Sunday, December 6, 2009


Wednesday was my half-birthday. NO, I’m not one of those boomers crazed by advancing age. However, it’s impossible for me not to notice that I am now closer to 63 than 62.

It’s just that Dec. 2 is my brother’s birthday. He was born exactly 2.5 years after me, under unusual circumstances. Neither of us was suppose to be born. Let me give you one piece of advice: If you can arrange it, don’t let your birth make medical history. Please, take my word for it. For now, let’s just leave it at that.

Back to my half-birthday. Actually, now that I think about it, my brother suffered through this concept also. My parents never let either of us have a birthday to ourselves. It definitely was a pebble in my shoe and certainly didn’t help our sibling relationship. Not too long ago, one of my mother’s best friends told me she never understood why my folks insisted on the practice.

So even though those days—and my parents--are long gone, the legacy remains. Without conscious effort, I can’t help knowing the exact day I am closer to my next birthday. When someone asks my age I start saying, “...I’m going on (insert next birthday age here). I’m always making myself older than I really am. I can’t seem to help myself.

My brother would have turned 60 years old on Wednesday--if he had lived. He orchestrated his exit from this plane of existence 21 years ago. But that, too, is a story for another time.

One thing’s for sure, I’ll never forget his birthday, no matter how long I live.

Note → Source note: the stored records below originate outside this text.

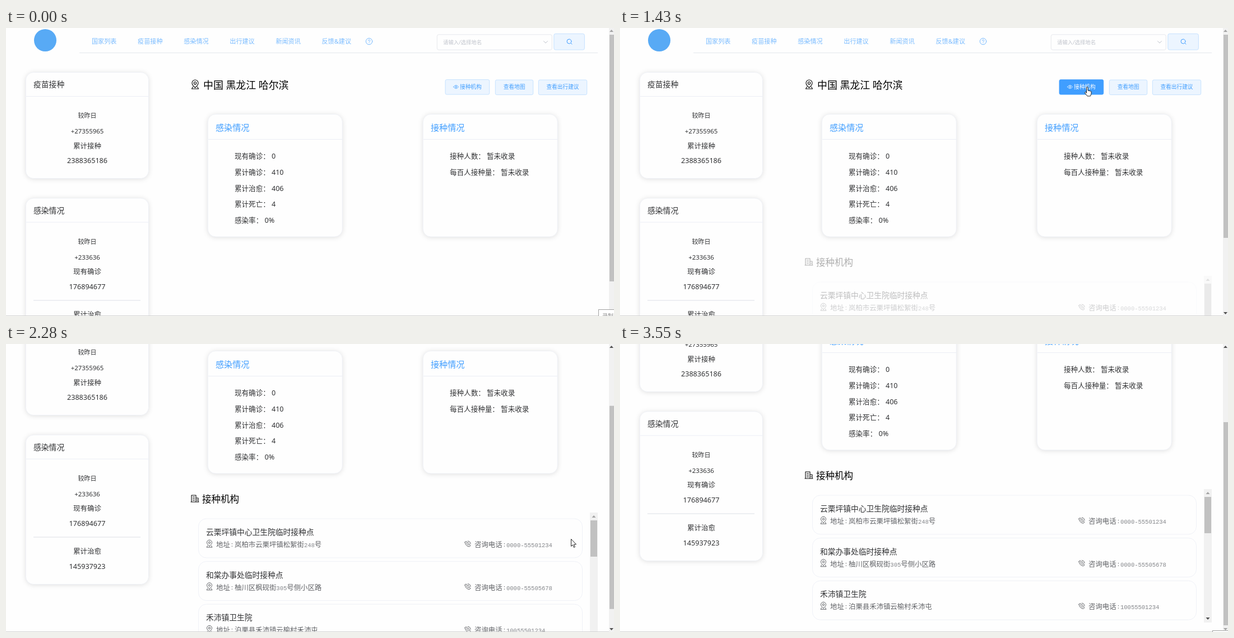
Animation, 1085 px wide and 516 px high, one loop 3820 ms. Source, as an HTML page:

```html
<!DOCTYPE html>
<html lang="zh-CN">
<head>
<meta charset="utf-8">
<style>
html, body { margin: 0; width: 100%; height: 100%; overflow: hidden; background: #fefefe; }
svg { display: block; }
text { font-family: "Noto Sans", "Noto Sans CJK SC", sans-serif; white-space: pre; }
.thin { font-family: "Noto Sans CJK SC", sans-serif; font-weight: 300; }
.num { font-family: "Liberation Mono", monospace; font-size: 10.5px; fill: #85878b; }
.card { fill: #fefefe; stroke: #ebeef5; stroke-width: .7; filter: drop-shadow(0 1px 4px rgba(0,0,0,.12)); }
.line { fill: none; stroke: #ebeef5; stroke-width: .8; }
.icon { fill: none; stroke-linejoin: round; stroke-linecap: round; }
</style>
</head>
<body>
<svg id="stage" width="1085" height="516" viewBox="0 0 1085 516"></svg>
<script>
const BLUE = '#409eff', DARK = '#303133', GREY = '#606266';
const LOOP = 3820;

const text = (x, cy, size, str, fill = DARK, extra = '') =>
  `<text x="${x}" y="${cy + size * .38}" font-size="${size}" fill="${fill}" ${extra}>${str}</text>`;
const mid = (x, cy, size, str, fill) => text(x, cy, size, str, fill, 'text-anchor="middle"');
const rect = (x, y, w, h, r, attrs) =>
  `<rect x="${x}" y="${y}" width="${w}" height="${h}" rx="${r}" ${attrs}/>`;
const icon = (x, y, color, d, width = 1) =>
  `<path class="icon" transform="translate(${x} ${y})" stroke="${color}" stroke-width="${width}" d="${d}"/>`;
const hline = (x1, x2, y, color = '#ebeef5') => `<path d="M${x1} ${y}H${x2}" stroke="${color}"/>`;
const arrow = (x, y, dir, fill) =>
  `<path d="M${x - 3.5} ${y + 2 * dir}h7l-3.5 ${-4 * dir}z" fill="${fill}"/>`;

const PIN = 'M0 4C-3 1.5-4.5-.5-4.5-2.5A4.5 4.5 0 0 1 4.5-2.5C4.5-.5 3 1.5 0 4zM1.7-2.4A1.7 1.7 0 1 1-1.7-2.4A1.7 1.7 0 1 1 1.7-2.4M-3.2 3L-5 6H5L3.2 3';
const BIG_PIN = 'M0 6C-4 2.5-5.5 0-5.5-2.5A5.5 5.5 0 0 1 5.5-2.5C5.5 0 4 2.5 0 6zM2.2-2.3A2.2 2.2 0 1 1-2.2-2.3A2.2 2.2 0 1 1 2.2-2.3M-4 4.5L-6 8H6L4 4.5';
const EYE = 'M-4.5 0Q0-6 4.5 0Q0 6-4.5 0zM1.4 0A1.4 1.4 0 1 1-1.4 0A1.4 1.4 0 1 1 1.4 0';
const PHONE = 'M-5-3L-3-5L-1-2L-2-1Q-1 1 1 2L2 1L5 3L3 5Q-4 4-5-3zM0-5Q5-5 5 0M0-2.5Q2.5-2.5 2.5 0';
const BUILDING = 'M-6 6V-6H2V6M2-1H6V6M-7 6H7M-3.5-3H-.5M-3.5 0H-.5M-3.5 3H-.5M4 2V3';

function header() {
  const nav = ['国家列表', '疫苗接种', '感染情况', '出行建议', '新闻资讯', '反馈&amp;建议'];
  const pale = '#79bbff';
  return '<circle cx="70" cy="22" r="20" fill="#58aaf5"/>' +
    nav.map((s, i) => text(153 + 82.1 * i, 23.5, 11.1, s, pale)).join('') +
    `<circle cx="648" cy="24" r="5.7" class="icon" stroke="${pale}"/>` +
    icon(648, 24, pale, 'M-1.8-1.2Q-1.6-3 0-3T1.8-1.3Q1.8-.3 0 .8V1.2M0 3V3.1') +
    hline(131, 1056, 44.5, '#e4e7ed') +
    rect(769.3, 11.8, 205, 27.4, 3, 'fill="#fefefe" stroke="#dcdfe6" stroke-width=".7"') +
    text(780, 25.5, 9.4, '请输入/选择地名', '#c0c4cc') +
    icon(963, 25, '#c0c4cc', 'M-3.5-1.5L0 2L3.5-1.5') +
    rect(977.8, 10.3, 54.6, 28.8, 3, 'fill="#ecf5ff" stroke="#b3d8ff" stroke-width=".7"') +
    icon(1005, 24.5, BLUE, 'M4-.5A4 4 0 1 1-4-.5A4 4 0 1 1 4-.5M3 2.5L5 4.5');
}

function sideCard(y, h, title, rows) {
  return rect(35.3, y, 219.2, h, 14, 'class="card"') + text(49, y + 21.5, 13.8, title) +
    hline(36, 254, y + 43) +
    rows.map(([dy, size, s]) => mid(145, y + dy, size, s)).join('');
}

function infoCard(x, title, rows) {
  return rect(x + .2, 154.5, 240, 219.5, 14, 'class="card"') + text(x + 14, 178, 15.1, title, BLUE) +
    hline(x + 1, x + 240, 199.5) +
    rows.map((s, i) => text(x + 48, 229 + 28.9 * i, 12.55, s)).join('');
}

function button(i, x, y, w, label, eye) {
  const cx = x + w / 2 + (eye ? 6 : 0);
  const face = (fill, stroke, ink) =>
    rect(x + .3, y + .3, w - .6, 26.6, 2.5, `fill="${fill}" stroke="${stroke}" stroke-width=".7"`) +
    mid(cx, 105.5, 9.7, label, ink) + (eye ? icon(803, 105.5, ink, EYE, .8) : '');
  return face('#ecf5ff', '#b3d8ff', BLUE) + `<g id="hot${i}">${face(BLUE, BLUE, '#fff')}</g>`;
}

function site(i, name, address, phone) {
  const y = 455 + 76.6 * i, cy = y + 46.2, thin = 'class="thin"';
  const digits = s => s.replace(/[\d-]+/g, '<tspan class="num">$&</tspan>');
  return rect(343.5, y, 685, 70, 14, 'class="line"') + text(357, y + 24, 13.75, name) +
    icon(363, cy - 1, GREY, PIN) + text(375, cy, 12.4, '地址', GREY, thin) +
    text(402, cy, 10.5, ':', GREY) + text(408, cy, 12.4, digits(address), GREY, thin) +
    icon(824, cy - 1, GREY, PHONE) + text(836, cy, 12.4, '咨询电话', GREY, thin) +
    text(888, cy, 10.5, ':', GREY) + text(893, cy, 12.4, digits(phone), GREY, thin);
}

document.getElementById('stage').innerHTML = '<g id="page">' + header() +
  sideCard(79.5, 190, '疫苗接种', [[77.5, 11, '较昨日'], [105, 11.4, '+27355965'],
    [131.5, 12.5, '累计接种'], [157.5, 12.6, '2388365186']]) +
  sideCard(305, 267.5, '感染情况', [[77.5, 11, '较昨日'], [105.5, 11.4, '+233636'], [131.5, 12.5, '现有确诊'],
    [158, 12.6, '176894677'], [208, 12.5, '累计治愈'], [235, 12.6, '145937923']]) +
  hline(49, 240, 488, '#dcdfe6') +
  icon(337.5, 101, '#000', BIG_PIN, 1.1) + text(352, 102, 17.9, '中国 黑龙江 哈尔滨', '#000') +
  button(0, 783.7, 92.2, 79.3, '接种机构', true) + button(1, 873, 92.7, 68, '查看地图') +
  button(2, 950, 92.7, 87, '查看出行建议') +
  infoCard(360, '感染情况', ['现有确诊： 0', '累计确诊： 410', '累计治愈： 406', '累计死亡： 4', '感染率： 0%']) +
  infoCard(744, '接种情况', ['接种人数： 暂未收录', '每百人接种量： 暂未收录']) +
  '<g id="sites">' + icon(337, 419, '#000', BUILDING, 1.1) + text(350, 420, 16.5, '接种机构', '#000') +
  site(0, '云栗坪镇中心卫生院临时接种点', '岚柏市云栗坪镇松絮街248号', '0000-55501234') +
  site(1, '和棠办事处临时接种点', '柚川区枫砚街305号侧小区路', '0000-55505678') +
  site(2, '禾沛镇卫生院', '泊栗县禾沛镇云榆村禾沛屯', '10055501234') +
  rect(1042, 444, 14, 239, 0, 'fill="#f1f1f1"') + rect(1043, 458, 12, 65, 0, 'fill="#c1c1c1"') +
  arrow(1049, 451, 1, '#a3a3a3') + arrow(1049, 676, -1, '#505050') + '</g></g>' +
  rect(1076, 0, 9, 516, 0, 'fill="#f1f1f1"') + '<rect id="thumb" x="1077" width="8"/>' +
  '<g id="arrows"></g>' + hline(0, 1076, 515.5, '#d4d4d4') +
  '<g id="recorder">' + rect(.5, .5, 40, 30, 0, 'fill="#fff" stroke="#a0a0a0"') +
  text(7, 12.5, 10, '录制', '#888') + '</g>' +
  '<g id="cursor" fill="#fff" stroke="#222" stroke-linejoin="round">' +
  '<path id="point" d="M.5.5V13.5L3.4 10.8L5.4 15.5L7.4 14.6L5.5 10H9.5z"/>' +
  '<path id="hand" d="M3.5 10V2Q3.5.5 4.8.5T6 2V7L10.5 8Q12 8.4 12 10V12.5L10.5 17H5L1 12Q0 10 1.3 9.6T3.5 11.5z"/></g>';

const el = id => document.getElementById(id);
const clamp = v => Math.max(0, Math.min(1, v));

// Linear interpolation through [time, ...values] keys.
function track(keys, t) {
  const i = keys.findIndex(k => k[0] > t);
  if (i < 0) return keys[keys.length - 1].slice(1);
  if (!i) return keys[0].slice(1);
  const a = keys[i - 1], b = keys[i], u = (t - a[0]) / (b[0] - a[0]);
  return a.slice(1).map((v, j) => v + (b[j + 1] - v) * u);
}

const PATH = [[140, 1072, 470], [550, 994, 100], [610, 985, 96], [750, 940, 86], [870, 905, 93],
  [940, 870, 98], [1000, 831, 103], [1160, 831, 103], [1220, 829, 105], [1800, 829, 105],
  [2150, 1003, 349], [2280, 1008, 349], [2600, 1008, 349], [2610, 1009, 349], [2870, 1009, 349], [3200, 1086, 515]];
const SCROLL = [[2130, 0], [2150, 1], [2215, 70], [2280, 141], [2345, 176], [2410, 184]];
const RECORDER = [[69, 504], [70, 508], [200, 517], [3390, 517], [3400, 515], [3550, 513]];
const HOVER = [[1005, LOOP], [860, 980], [600, 740]];

function draw(t) {
  const scroll = Math.round(track(SCROLL, t)[0]);
  el('page').setAttribute('transform', `translate(0 ${-scroll})`);

  const open = clamp((t - 1400) / 100);
  el('sites').setAttribute('opacity', open);
  const thumb = el('thumb');
  thumb.setAttribute('y', 12 + scroll * 128 / 184);
  thumb.setAttribute('height', open ? 364 : 442);
  thumb.setAttribute('fill', t > 3060 && t < 3200 ? '#a8a8a8' : '#c1c1c1');
  el('arrows').innerHTML = arrow(1080.5, 5, 1, scroll ? '#505050' : '#a3a3a3') +
    arrow(1080.5, 511, -1, scroll < 184 ? '#505050' : '#a3a3a3');

  HOVER.forEach(([on, off], i) =>
    el('hot' + i).setAttribute('opacity', clamp((t - on) / 60) - clamp((t - off) / 100)));

  const [x, y] = track(PATH, t).map(Math.round);
  const hand = (t > 600 && t < 740) || (t > 850 && t < 1835);
  el('cursor').setAttribute('transform', `translate(${x} ${y})`);
  el('cursor').style.display = t < 140 || t >= 3200 ? 'none' : '';
  el('hand').style.display = hand ? '' : 'none';
  el('point').style.display = hand ? 'none' : '';
  el('recorder').setAttribute('transform', `translate(1057 ${Math.round(track(RECORDER, t)[0])})`);
}

function tick() {
  draw(performance.now() % LOOP);
  requestAnimationFrame(tick);
}
tick();
</script>
</body>
</html>
```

(I apologize for this brief entry, but I’ve been distracted by my daughter’s recent visit and radical changes in my work schedule. I’ll get back my rhythm in a bit.